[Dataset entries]
+ + + + + + +

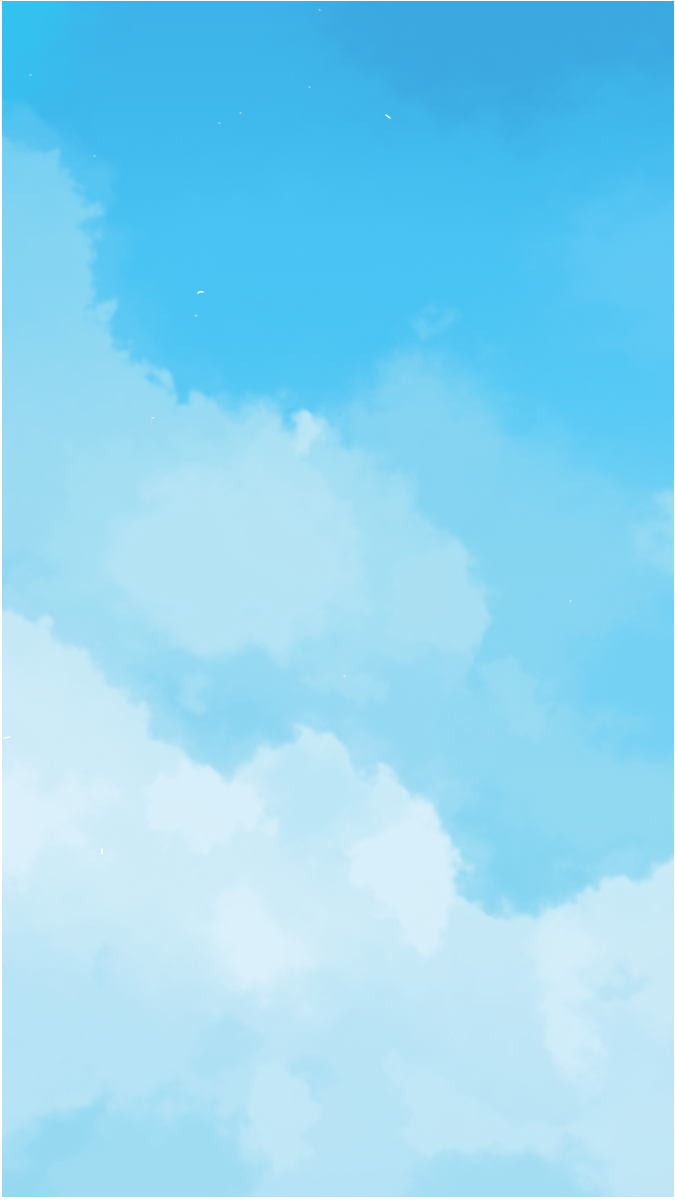
<!DOCTYPE html>
<html lang="en">
<head>
<meta charset="utf-8">
<title>Watercolour sky</title>
<style>
  :root {
    --paper: #ffffff;
    --deep: #3ca8e0;
    --cyan: #33c2f0;
    --azure: #49c4f3;
    --pale-azure: #66caf4;
    --haze: #8ad6f1;
    --mist: #a3def2;
    --cloud: #b6e4f5;
    --shade: #93d8f2;
    --light: #cdebf7;
    --glow: #dcf1fb;
  }
  html, body { margin: 0; height: 100%; overflow: hidden; background: var(--paper); }
  .sky { display: block; width: 675px; height: 1200px; }
  .deep { fill: var(--deep); }
  .cyan { fill: var(--cyan); }
  .azure { fill: var(--azure); }
  .pale-azure { fill: var(--pale-azure); }
  .haze { fill: var(--haze); }
  .mist { fill: var(--mist); }
  .cloud { fill: var(--cloud); }
  .shade { fill: var(--shade); }
  .light { fill: var(--light); }
  .glow { fill: var(--glow); }
  .wash { filter: url(#wash); }
  .soft { filter: url(#soft); }
  .torn { filter: url(#torn); }
  .specks { fill: none; stroke: var(--paper); stroke-linecap: round; }
</style>
</head>
<body>
<svg class="sky" viewBox="0 0 675 1200" role="img" aria-label="Watercolour blue sky with pale clouds">
  <defs>
    <linearGradient id="sky-tone" x1="0" y1="0" x2="0" y2="1">
      <stop offset="0" stop-color="#3db2e8"/>
      <stop offset=".1" stop-color="#40b9ec"/>
      <stop offset=".2" stop-color="#49c3f3"/>
      <stop offset=".34" stop-color="#58caf5"/>
      <stop offset=".46" stop-color="#79d2f3"/>
      <stop offset=".62" stop-color="#84d5f2"/>
      <stop offset=".75" stop-color="#88d6f1"/>
      <stop offset="1" stop-color="#a8dff3"/>
    </linearGradient>
    <linearGradient id="upper-cloud-tone" gradientUnits="userSpaceOnUse" x1="0" y1="120" x2="0" y2="720">
      <stop offset="0" stop-color="#6fcdf2"/>
      <stop offset=".2" stop-color="#86d5f2"/>
      <stop offset=".55" stop-color="#9bdbf2"/>
      <stop offset="1" stop-color="#9fdcf3"/>
    </linearGradient>
    <linearGradient id="lower-cloud-tone" gradientUnits="userSpaceOnUse" x1="0" y1="600" x2="0" y2="1200">
      <stop offset="0" stop-color="#c3e8f6"/>
      <stop offset=".4" stop-color="#cbebf7"/>
      <stop offset=".7" stop-color="#c0e6f6"/>
      <stop offset="1" stop-color="#b4e2f5"/>
    </linearGradient>
    <filter id="wash" filterUnits="userSpaceOnUse" x="-80" y="-80" width="835" height="1360" color-interpolation-filters="sRGB">
      <feGaussianBlur stdDeviation="26" result="blurred"/>
      <feTurbulence type="fractalNoise" baseFrequency=".022 .03" numOctaves="4" seed="4" result="grain"/>
      <feDisplacementMap in="blurred" in2="grain" scale="70" xChannelSelector="R" yChannelSelector="G"/>
    </filter>
    <filter id="soft" filterUnits="userSpaceOnUse" x="-80" y="-80" width="835" height="1360" color-interpolation-filters="sRGB">
      <feGaussianBlur stdDeviation="12" result="blurred"/>
      <feTurbulence type="fractalNoise" baseFrequency=".026" numOctaves="4" seed="11" result="grain"/>
      <feDisplacementMap in="blurred" in2="grain" scale="75" xChannelSelector="R" yChannelSelector="G"/>
    </filter>
    <filter id="torn" filterUnits="userSpaceOnUse" x="-80" y="-80" width="835" height="1360" color-interpolation-filters="sRGB">
      <feGaussianBlur stdDeviation="4" result="blurred"/>
      <feTurbulence type="fractalNoise" baseFrequency=".032" numOctaves="3" seed="7" result="grain"/>
      <feDisplacementMap in="blurred" in2="grain" scale="48" xChannelSelector="R" yChannelSelector="G"/>
    </filter>
    <clipPath id="painted-area"><rect x="2" y="1" width="672" height="1196"/></clipPath>
  </defs>

  <rect width="675" height="1200" fill="#fff"/>
  <g clip-path="url(#painted-area)">
    <rect width="675" height="1200" fill="url(#sky-tone)"/>

    <g class="wash">
      <path class="cyan" d="M-70-70H90L60 60 0 130-70 140Z"/>
      <path class="deep" d="M300-70H750V60L610 70 520 120 410 100 340 60Z"/>
      <path class="azure" d="M130 210 270 190 450 220 540 290 380 350 230 370 150 320Z" opacity=".8"/>
      <path class="pale-azure" d="M560 220 640 190 750 180V370L640 350 560 300Z" opacity=".75"/>
    </g>

    <g id="right-haze">
      <path class="haze wash" d="M340 440 400 380 460 370 510 420 590 480 670 520V600L600 640 520 700 400 720 330 600Z" opacity=".75"/>
      <path class="soft" fill="#72d0f4" d="M580 650 640 620 740 610V730L660 745 590 710Z" opacity=".8"/>
      <path class="soft" fill="#9adbf3" d="M640 510 680 485 740 480V590L670 570Z"/>
      <path class="soft" fill="#94d9f1" d="M450 680 520 670 560 720 640 760 750 770V840L640 850 560 850 490 800 450 740Z" opacity=".8"/>
    </g>

    <g id="upper-cloud">
      <path class="soft" fill="#68cbf3" d="M-70 105 30 115 85 155 112 200 132 280 165 340 185 385 270 405 360 390 420 330 450 330 470 390 440 480H-70Z" opacity=".55"/>
      <path class="torn" fill="url(#upper-cloud-tone)" d="M-70 125 20 135 65 165 92 215 92 300 120 345 160 375 190 405 245 402 285 430 350 440 400 460 430 520 475 570 490 620 480 660 440 720 450 790 420 860H-70Z"/>
      <path class="soft" fill="#86d4f1" d="M340 430 375 385 430 365 470 400 490 470 480 540 430 530 390 480Z" opacity=".9"/>
      <path class="wash" fill="#80d3f2" d="M-70 170 30 190 70 250 80 320 10 340-70 330Z" opacity=".5"/>
      <path class="mist soft" d="M60 460 150 440 240 420 300 425 360 450 400 510 460 560 480 610 440 650 350 670 230 660 120 640 40 580Z"/>
      <path class="cloud soft" d="M130 510 190 470 270 470 330 500 360 550 350 610 290 640 200 650 130 610 90 560Z" opacity=".9"/>
      <path class="cloud torn" d="M262 440 285 428 312 422 322 436 300 450 330 480 352 530 358 575 310 590 250 570 215 520 225 475Z" opacity=".5"/>
      <path class="torn" fill="#aee1f3" d="M400 560 440 545 475 575 488 620 470 655 410 640 380 600Z" opacity=".65"/>
      <path class="torn" fill="#bce6f5" d="M288 432 305 422 320 430 312 444 292 448Z"/>
      <g class="torn" fill="#7fd3f3" opacity=".55">
        <path d="M212 405 235 390 258 396 255 415 230 422Z"/>
        <path d="M418 335 425 300 437 305 432 340Z"/>
        <circle cx="446" cy="327" r="9"/>
      </g>
    </g>

    <g id="blue-band">
      <path class="shade soft" d="M110 660 190 670 280 660 370 680 440 670 500 720 480 800 430 790 340 730 260 755 200 760 140 710Z" opacity=".85"/>
      <path class="torn" fill="#86d4f1" d="M140 680 190 700 240 690 290 715 270 745 220 765 180 735Z" opacity=".55"/>
      <path class="torn" fill="#a9e0f4" d="M175 690 200 680 215 700 200 715ZM300 680 350 660 390 690 350 705Z" opacity=".7"/>
      <path class="soft" fill="#8bd6f1" d="M-60 555 30 560 40 590-60 610Z" opacity=".7"/>
      <path class="torn" fill="#9fdcf2" d="M480 660 525 672 555 710 540 735 500 710Z" opacity=".6"/>
    </g>

    <g id="lower-cloud">
      <path class="soft" fill="#a8dff4" d="M-70 590 50 600 130 660 190 740 260 745 320 715 400 760 455 790 480 860 490 900 560 890 620 860 750 840V1000H-70Z" opacity=".65"/>
      <path class="torn" fill="url(#lower-cloud-tone)" d="M-70 605 15 605 60 640 110 672 150 725 195 765 235 778 270 752 305 736 345 742 365 775 415 795 445 820 462 865 475 908 520 918 570 902 620 878 680 862 750 855V1270H-70Z"/>
      <path class="soft" fill="#b9e5f6" d="M270 760 320 740 360 780 350 830 310 860 270 820Z" opacity=".8"/>
      <path class="light wash" d="M-70 650 40 660 110 720 160 780 300 860 400 900 420 1000 330 1010 200 960 80 900-70 900Z"/>
    </g>

    <g id="highlights">
      <path class="glow soft" d="M-60 780 60 775 105 805 90 845 30 865-60 860Z" opacity=".95"/>
      <path class="glow torn" d="M142 790 170 765 215 775 262 795 268 830 225 842 170 840 145 822Z" opacity=".75"/>
      <path class="glow torn" d="M345 850 385 830 420 800 445 840 462 885 445 930 425 965 400 940 375 900Z" opacity=".75"/>
      <path class="glow soft" d="M195 920 240 895 290 920 320 975 270 1000 220 965Z" opacity=".9"/>
      <path class="glow soft" d="M535 930 575 915 600 945 580 1000 600 1070 565 1080 545 1000Z" opacity=".7"/>
      <path class="light soft" d="M590 920 750 880V1010L650 1040 600 1000Z" opacity=".7"/>
    </g>

    <g id="lower-shadows">
      <path class="wash" fill="#b3e2f5" d="M-70 940 40 950 110 990 200 1010 250 1040 240 1120 100 1100-70 1120Z" opacity=".75"/>
      <path class="wash" fill="#b5e3f5" d="M320 980 390 970 430 1040 430 1150 340 1140 310 1060Z" opacity=".7"/>
      <path class="soft" fill="#9adbf2" d="M30 1130 70 1095 140 1110 210 1100 250 1150 240 1270H-70V1180Z" opacity=".8"/>
      <path class="torn" fill="#8cd6f0" d="M20 1165 50 1115 95 1105 90 1150 50 1175 30 1270H-70V1200Z" opacity=".5"/>
      <path class="torn" fill="#a3ddf3" d="M190 1050 225 1015 260 1030 240 1080 205 1085ZM295 1060 320 1050 325 1095 300 1100Z" opacity=".45"/>
      <path class="soft" fill="#9edcf2" d="M410 1180 440 1150 500 1160 560 1150 600 1190 590 1270H400Z" opacity=".75"/>
      <path class="torn" fill="#c5e9f7" d="M255 1070 290 1060 315 1110 310 1160 270 1180 250 1130Z" opacity=".75"/>
      <path class="torn" fill="#c6e9f7" d="M390 1060 430 1070 480 1110 550 1130 600 1120 620 1160 540 1145 470 1150 420 1150Z" opacity=".6"/>
      <path class="soft" fill="#c3e8f7" d="M590 1080 750 1060V1270H640L600 1160Z" opacity=".8"/>
      <path class="torn" fill="#abe0f4" d="M95 960 108 945 112 975 100 990ZM600 990 625 965 640 980 620 1010Z" opacity=".5"/>
      <path class="torn" fill="#81d2ef" d="M470 890 500 870 570 865 600 880 550 900 490 905Z" opacity=".45"/>
    </g>

    <g id="paper-specks" class="specks">
      <path d="M386 115l4 3M198 293q1-2 5-1M102 849v5M4 738l6-1" stroke-width="1.5"/>
      <path d="M94 156h1M219 123h1M240 113h1M309 87h1M196 315v1M30 75h1M152 418h2M570 601h1M344 676h1M319 10h1" stroke-width="1.2" opacity=".8"/>
    </g>
  </g>
</svg>
</body>
</html>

+ + + + + + +

TASK DETAILS> Check each line of the entries above for the string "azure", and return those that contain it.

RESULT OF THE TASK>
    --azure: #49c4f3;
    --pale-azure: #66caf4;
  .azure { fill: var(--azure); }
  .pale-azure { fill: var(--pale-azure); }
      <path class="azure" d="M130 210 270 190 450 220 540 290 380 350 230 370 150 320Z" opacity=".8"/>
      <path class="pale-azure" d="M560 220 640 190 750 180V370L640 350 560 300Z" opacity=".75"/>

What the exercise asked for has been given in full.